[Start of section]

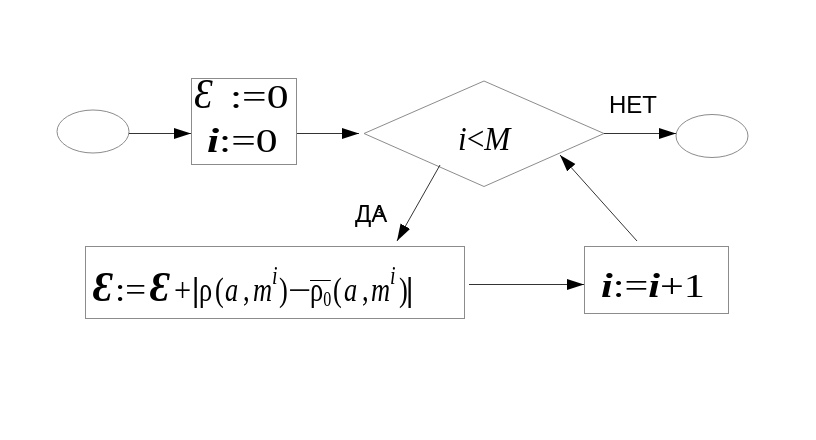
<!DOCTYPE html>
<html lang="ru">
<head>
<meta charset="utf-8">
<title>Блок-схема цикла</title>
<style>
:root {
  --paper: #ffffff;
  --ink: #000000;
  --outline: #8c8c8c;
  --math: "Liberation Serif", "Noto Serif", serif;
  --label: "Liberation Sans", sans-serif;
}
* { box-sizing: border-box; }
html, body { margin: 0; overflow: hidden; background: var(--paper); }
.flowchart {
  position: relative;
  width: 816px;
  height: 440px;
  overflow: hidden;
  background: var(--paper);
  color: var(--ink);
  font: 33px/40px var(--math);
  white-space: nowrap;
}
.connectors { position: absolute; inset: 0; }
.outline { fill: var(--paper); stroke: var(--outline); stroke-width: 1; }
.arrow { stroke: var(--ink); stroke-width: 0.8; }
.node { position: absolute; }
.process { border: 1px solid var(--outline); }
.init { left: 191px; top: 78px; width: 106px; height: 87px; padding-top: 1px; }
.accumulate { left: 85px; top: 246px; width: 380px; height: 73px; padding: 20px 0 0 7px; }
.increment { left: 584px; top: 246px; width: 145px; height: 68px; padding: 19px 0 0 16px; }
.condition { left: 458px; top: 119px; }
.row { display: grid; align-items: baseline; }
.reset-error { grid-template-columns: 36px 66px; padding-left: 2px; }
.reset-error .wide { position: relative; top: -6px; }
.reset-index { margin-top: -2px; padding-left: 15px; }
.formula {
  grid-template-columns: 22px 35px 24px 18px 7px 16px 10px 18px 10px 26px 9px 22px 23px 11px 18px 9px 28px 7px 8px;
}
.formula > span, .wide, .condition {
  display: block;
  transform: scaleX(var(--stretch, 0.8));
  transform-origin: 0 50%;
}
.wide { --stretch: 1.32; }
.increment .wide { --stretch: 1.28; }
.condition { --stretch: 0.92; font-size: 34px; }
.formula .assign { --stretch: 1.12; }
.formula .plus { --stretch: 0.92; }
.formula .minus { --stretch: 1.25; }
.formula .bar { --stretch: 1; font-weight: bold; }
.row .error { --stretch: 0.9; font-size: 42px; font-style: italic; }
.formula .error { font-weight: bold; }
sup, sub { position: relative; vertical-align: baseline; line-height: 0; }
sup { top: -17px; font-size: 25px; }
sub { top: 5px; font-size: 20px; }
.mean { position: relative; }
.mean::before {
  content: "";
  position: absolute;
  left: 0;
  top: 10px;
  width: 26px;
  border-top: 1px solid var(--ink);
}
.branch { position: absolute; font: 24px/28px var(--label); }
.no { left: 609px; top: 91px; }
.yes { left: 355px; top: 200px; }
.overprint { position: absolute; left: 21px; top: 4px; font-size: 15px; line-height: 16px; }
</style>
</head>
<body>
<main class="flowchart">
  <svg class="connectors" width="816" height="440" viewBox="0 0 816 440" aria-hidden="true">
    <defs>
      <marker id="arrowhead" markerUnits="userSpaceOnUse" markerWidth="17" markerHeight="12" refX="17" refY="6" orient="auto">
        <polygon points="0,0.5 17,6 0,11.5"/>
      </marker>
    </defs>
    <g class="outline">
      <ellipse cx="93" cy="131.5" rx="36" ry="21.5"/>
      <ellipse cx="712" cy="136" rx="36" ry="21.5"/>
      <polygon points="364,133.5 484,81 604,133.5 484,186.5"/>
    </g>
    <g class="arrow" marker-end="url(#arrowhead)">
      <line x1="129" y1="133.5" x2="191" y2="133.5" marker-end="url(#arrowhead)"/>
      <line x1="297" y1="133.5" x2="359" y2="133.5" marker-end="url(#arrowhead)"/>
      <line x1="604" y1="133.5" x2="676" y2="133.5" marker-end="url(#arrowhead)"/>
      <line x1="440" y1="165" x2="397" y2="241" marker-end="url(#arrowhead)"/>
      <line x1="469" y1="284.5" x2="584" y2="284.5" marker-end="url(#arrowhead)"/>
      <line x1="637" y1="241" x2="560" y2="155" marker-end="url(#arrowhead)"/>
    </g>
  </svg>

  <section class="node process init">
    <div class="row reset-error"><span class="wide error">Ɛ</span><span class="wide">:=0</span></div>
    <div class="reset-index"><span class="wide"><b><i>i</i></b>:=0</span></div>
  </section>

  <div class="node condition"><i>i</i>&lt;<i>M</i></div>

  <section class="node process accumulate">
    <div class="row formula">
      <span class="error">Ɛ</span>
      <span class="assign">:=</span>
      <span class="error">Ɛ</span>
      <span class="plus">+</span>
      <span class="bar">|</span>
      <span>ρ</span>
      <span>(</span>
      <span><i>a</i></span>
      <span>,</span>
      <span><i>m<sup>i</sup></i></span>
      <span>)</span>
      <span class="minus">−</span>
      <span class="mean">ρ<sub>0</sub></span>
      <span>(</span>
      <span><i>a</i></span>
      <span>,</span>
      <span><i>m<sup>i</sup></i></span>
      <span>)</span>
      <span class="bar">|</span>
    </div>
  </section>

  <section class="node process increment">
    <span class="wide"><b><i>i</i></b>:=<b><i>i</i></b>+1</span>
  </section>

  <span class="branch no">НЕТ</span>
  <span class="branch yes">ДА<span class="overprint">з</span></span>
</main>
</body>
</html>
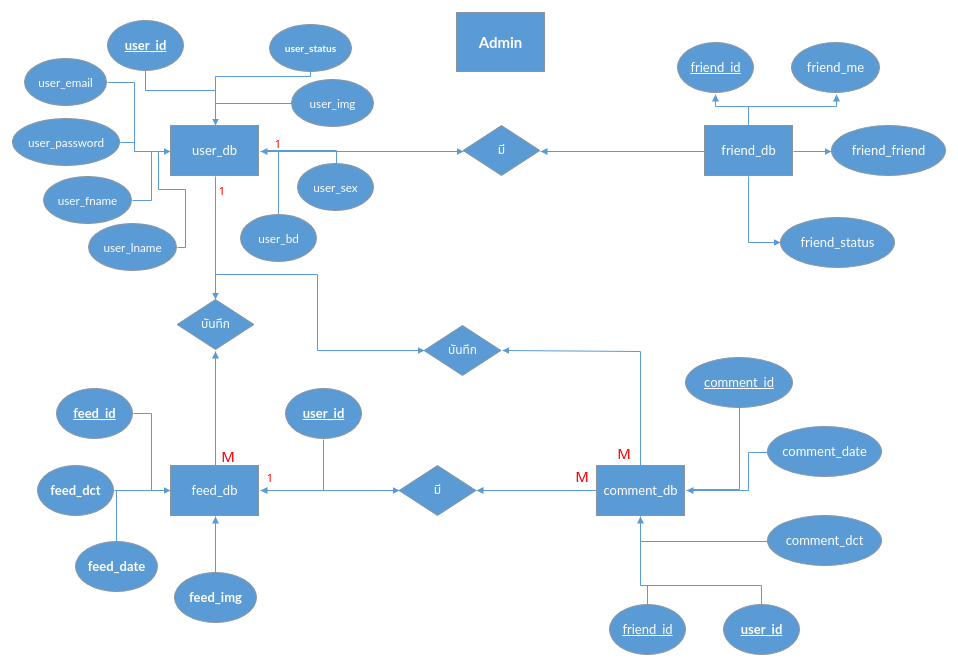
<!DOCTYPE html>
<html lang="th">
<head>
<meta charset="utf-8">
<title>ER diagram</title>
<style>
:root {
  --paper: #ffffff;
  --shape: #5b9bd5;
  --outline: #8a949d;
  --line: #5b9bd5;
  --label: #ffffff;
  --cardinality: #ff0000;
}
* { box-sizing: border-box; }
body { margin: 0; background: var(--paper); overflow: hidden; }
.diagram {
  position: relative;
  width: 958px;
  height: 667px;
  overflow: hidden;
  background: var(--paper);
  font: 13px/1.2 Lato, "Noto Sans", sans-serif;
  color: var(--label);
}
.connectors { position: absolute; inset: 0; }
.connectors path { fill: none; stroke: var(--line); stroke-width: 1; }
.connectors .head { fill: var(--line); stroke: none; }
.relations polygon { fill: var(--shape); stroke: var(--outline); }
.to { marker-end: url(#arrow); }
.both { marker-start: url(#arrow); marker-end: url(#arrow); }
.node {
  position: absolute;
  left: var(--x);
  top: var(--y);
  width: var(--w, 77px);
  height: var(--h, 51px);
  display: flex;
  align-items: center;
  justify-content: center;
  white-space: nowrap;
}
.entity, .attribute { background: var(--shape); border: 1px solid var(--outline); }
.entity { --w: 89px; }
.admin { --h: 60px; font-size: 15px; font-weight: 700; }
.attribute { border-radius: 50%; }
.user { --h: 48px; font-size: 11.7px; }
.strong { font-weight: 700; }
.small { font-size: 10.2px; }
.key { text-decoration: underline; }
.relation { font: 12px/1.2 "Noto Sans Thai", "Noto Sans", "Noto Serif", sans-serif; }
.cardinality {
  position: absolute;
  left: var(--x);
  top: var(--y);
  width: 20px;
  text-align: center;
  font: 15px/16px "Noto Sans", sans-serif;
  color: var(--cardinality);
}
.one { font-size: 11px; }
</style>
</head>
<body>
<main class="diagram">
  <svg class="connectors" width="958" height="667" viewBox="0 0 958 667" aria-hidden="true">
    <defs>
      <marker id="arrow" markerUnits="userSpaceOnUse" markerWidth="8" markerHeight="8" refX="7" refY="4" orient="auto-start-reverse">
        <path class="head" d="M0 0.5L7 4L0 7.5Z"/>
      </marker>
    </defs>
    <g class="user-lines" transform="translate(.5 .5)">
      <path class="to" d="M145 70V90H215V125"/>
      <path d="M310 71V76H215V118"/>
      <path d="M291 103H215V118"/>
      <path class="to" d="M107 82H134V151H170"/>
      <path d="M120 142H134V151H164"/>
      <path d="M132 200H151V151H164"/>
      <path d="M177 247H185V189H158V151H164"/>
      <path d="M336 163V150H266"/>
      <path d="M278 214V151H266"/>
      <path class="both" d="M260 151H463"/>
      <path class="to" d="M215 176V299"/>
      <path class="to" d="M215 274H317V350H424"/>
    </g>
    <g class="friend-lines" transform="translate(.5 .5)">
      <path class="to" d="M704 151H540"/>
      <path class="both" d="M715 94V106H836V94"/>
      <path d="M748 125V106"/>
      <path class="to" d="M793 151H831"/>
      <path class="to" d="M748 176V242H780"/>
    </g>
    <g class="feed-lines" transform="translate(.5 .5)">
      <path class="to" d="M215 465V351"/>
      <path class="to" d="M133 413H151V490H170"/>
      <path d="M114 490H164"/>
      <path d="M116 541V490"/>
      <path class="to" d="M215 572V516"/>
      <path d="M323 439V490"/>
      <path class="both" d="M260 490H399"/>
    </g>
    <g class="comment-lines" transform="translate(.5 .5)">
      <path class="to" d="M640 465V351L502 350"/>
      <path class="to" d="M596 490H476"/>
      <path d="M739 407V489H692"/>
      <path class="to" d="M767 452H748V490H686"/>
      <path d="M767 541H640V522"/>
      <path d="M647 604V585H641"/>
      <path class="to" d="M761 604V585H640V516"/>
    </g>
    <g class="relations">
      <polygon points="463,150.500 501.500,125.500 540,150.500 501.500,175.500"/>
      <polygon points="177,324.500 215.500,299.500 254,324.500 215.500,349.500"/>
      <polygon points="424,350.500 462.500,325.500 501,350.500 462.500,375.500"/>
      <polygon points="399,490.500 437.500,465.500 476,490.500 437.500,515.500"/>
    </g>
  </svg>

  <div class="node entity admin" style="--x:456px;--y:12px">Admin</div>

  <div class="node entity" style="--x:170px;--y:125px">user_db</div>
  <div class="node attribute strong key" style="--x:107px;--y:20px">user_id</div>
  <div class="node attribute user strong small" style="--x:269px;--y:24px;--w:83px">user_status</div>
  <div class="node attribute user" style="--x:24px;--y:58px;--w:83px">user_email</div>
  <div class="node attribute user" style="--x:291px;--y:79px;--w:83px">user_img</div>
  <div class="node attribute user" style="--x:12px;--y:118px;--w:108px">user_password</div>
  <div class="node attribute user" style="--x:43px;--y:176px;--w:89px">user_fname</div>
  <div class="node attribute user" style="--x:88px;--y:223px;--w:89px">user_lname</div>
  <div class="node attribute user" style="--x:297px;--y:163px">user_sex</div>
  <div class="node attribute user" style="--x:240px;--y:214px">user_bd</div>

  <div class="node entity" style="--x:704px;--y:125px">friend_db</div>
  <div class="node attribute key" style="--x:677px;--y:42px">friend_id</div>
  <div class="node attribute" style="--x:791px;--y:42px;--w:89px">friend_me</div>
  <div class="node attribute" style="--x:831px;--y:125px;--w:115px">friend_friend</div>
  <div class="node attribute" style="--x:780px;--y:217px;--w:115px">friend_status</div>

  <div class="node entity" style="--x:170px;--y:465px">feed_db</div>
  <div class="node attribute strong key" style="--x:56px;--y:388px">feed_id</div>
  <div class="node attribute strong key" style="--x:285px;--y:388px">user_id</div>
  <div class="node attribute strong" style="--x:37px;--y:465px">feed_dct</div>
  <div class="node attribute strong" style="--x:75px;--y:541px;--w:83px">feed_date</div>
  <div class="node attribute strong" style="--x:174px;--y:572px;--w:83px">feed_img</div>

  <div class="node entity" style="--x:596px;--y:465px">comment_db</div>
  <div class="node attribute key" style="--x:685px;--y:357px;--w:108px">comment_id</div>
  <div class="node attribute" style="--x:767px;--y:426px;--w:115px">comment_date</div>
  <div class="node attribute" style="--x:767px;--y:515px;--w:115px">comment_dct</div>
  <div class="node attribute key" style="--x:609px;--y:604px">friend_id</div>
  <div class="node attribute strong key" style="--x:723px;--y:604px">user_id</div>

  <div class="node relation" style="--x:463px;--y:125px">มี</div>
  <div class="node relation" style="--x:177px;--y:299px">บันทึก</div>
  <div class="node relation" style="--x:424px;--y:325px">บันทึก</div>
  <div class="node relation" style="--x:399px;--y:465px">มี</div>

  <span class="cardinality one" style="--x:268px;--y:136px">1</span>
  <span class="cardinality one" style="--x:212px;--y:183px">1</span>
  <span class="cardinality one" style="--x:260px;--y:470px">1</span>
  <span class="cardinality" style="--x:218px;--y:448px">M</span>
  <span class="cardinality" style="--x:614px;--y:445px">M</span>
  <span class="cardinality" style="--x:572px;--y:468px">M</span>
</main>
</body>
</html>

[End of section]

Exactly restate the lines from the beginning of the data through the line with "relative; top: -6px;", and no others, keeping pictures out.

• [Written reply]
<!DOCTYPE html>
<html lang="ru">
<head>
<meta charset="utf-8">
<title>Блок-схема цикла</title>
<style>
:root {
  --paper: #ffffff;
  --ink: #000000;
  --outline: #8c8c8c;
  --math: "Liberation Serif", "Noto Serif", serif;
  --label: "Liberation Sans", sans-serif;
}
* { box-sizing: border-box; }
html, body { margin: 0; overflow: hidden; background: var(--paper); }
.flowchart {
  position: relative;
  width: 816px;
  height: 440px;
  overflow: hidden;
  background: var(--paper);
  color: var(--ink);
  font: 33px/40px var(--math);
  white-space: nowrap;
}
.connectors { position: absolute; inset: 0; }
.outline { fill: var(--paper); stroke: var(--outline); stroke-width: 1; }
.arrow { stroke: var(--ink); stroke-width: 0.8; }
.node { position: absolute; }
.process { border: 1px solid var(--outline); }
.init { left: 191px; top: 78px; width: 106px; height: 87px; padding-top: 1px; }
.accumulate { left: 85px; top: 246px; width: 380px; height: 73px; padding: 20px 0 0 7px; }
.increment { left: 584px; top: 246px; width: 145px; height: 68px; padding: 19px 0 0 16px; }
.condition { left: 458px; top: 119px; }
.row { display: grid; align-items: baseline; }
.reset-error { grid-template-columns: 36px 66px; padding-left: 2px; }
.reset-error .wide { position: relative; top: -6px; }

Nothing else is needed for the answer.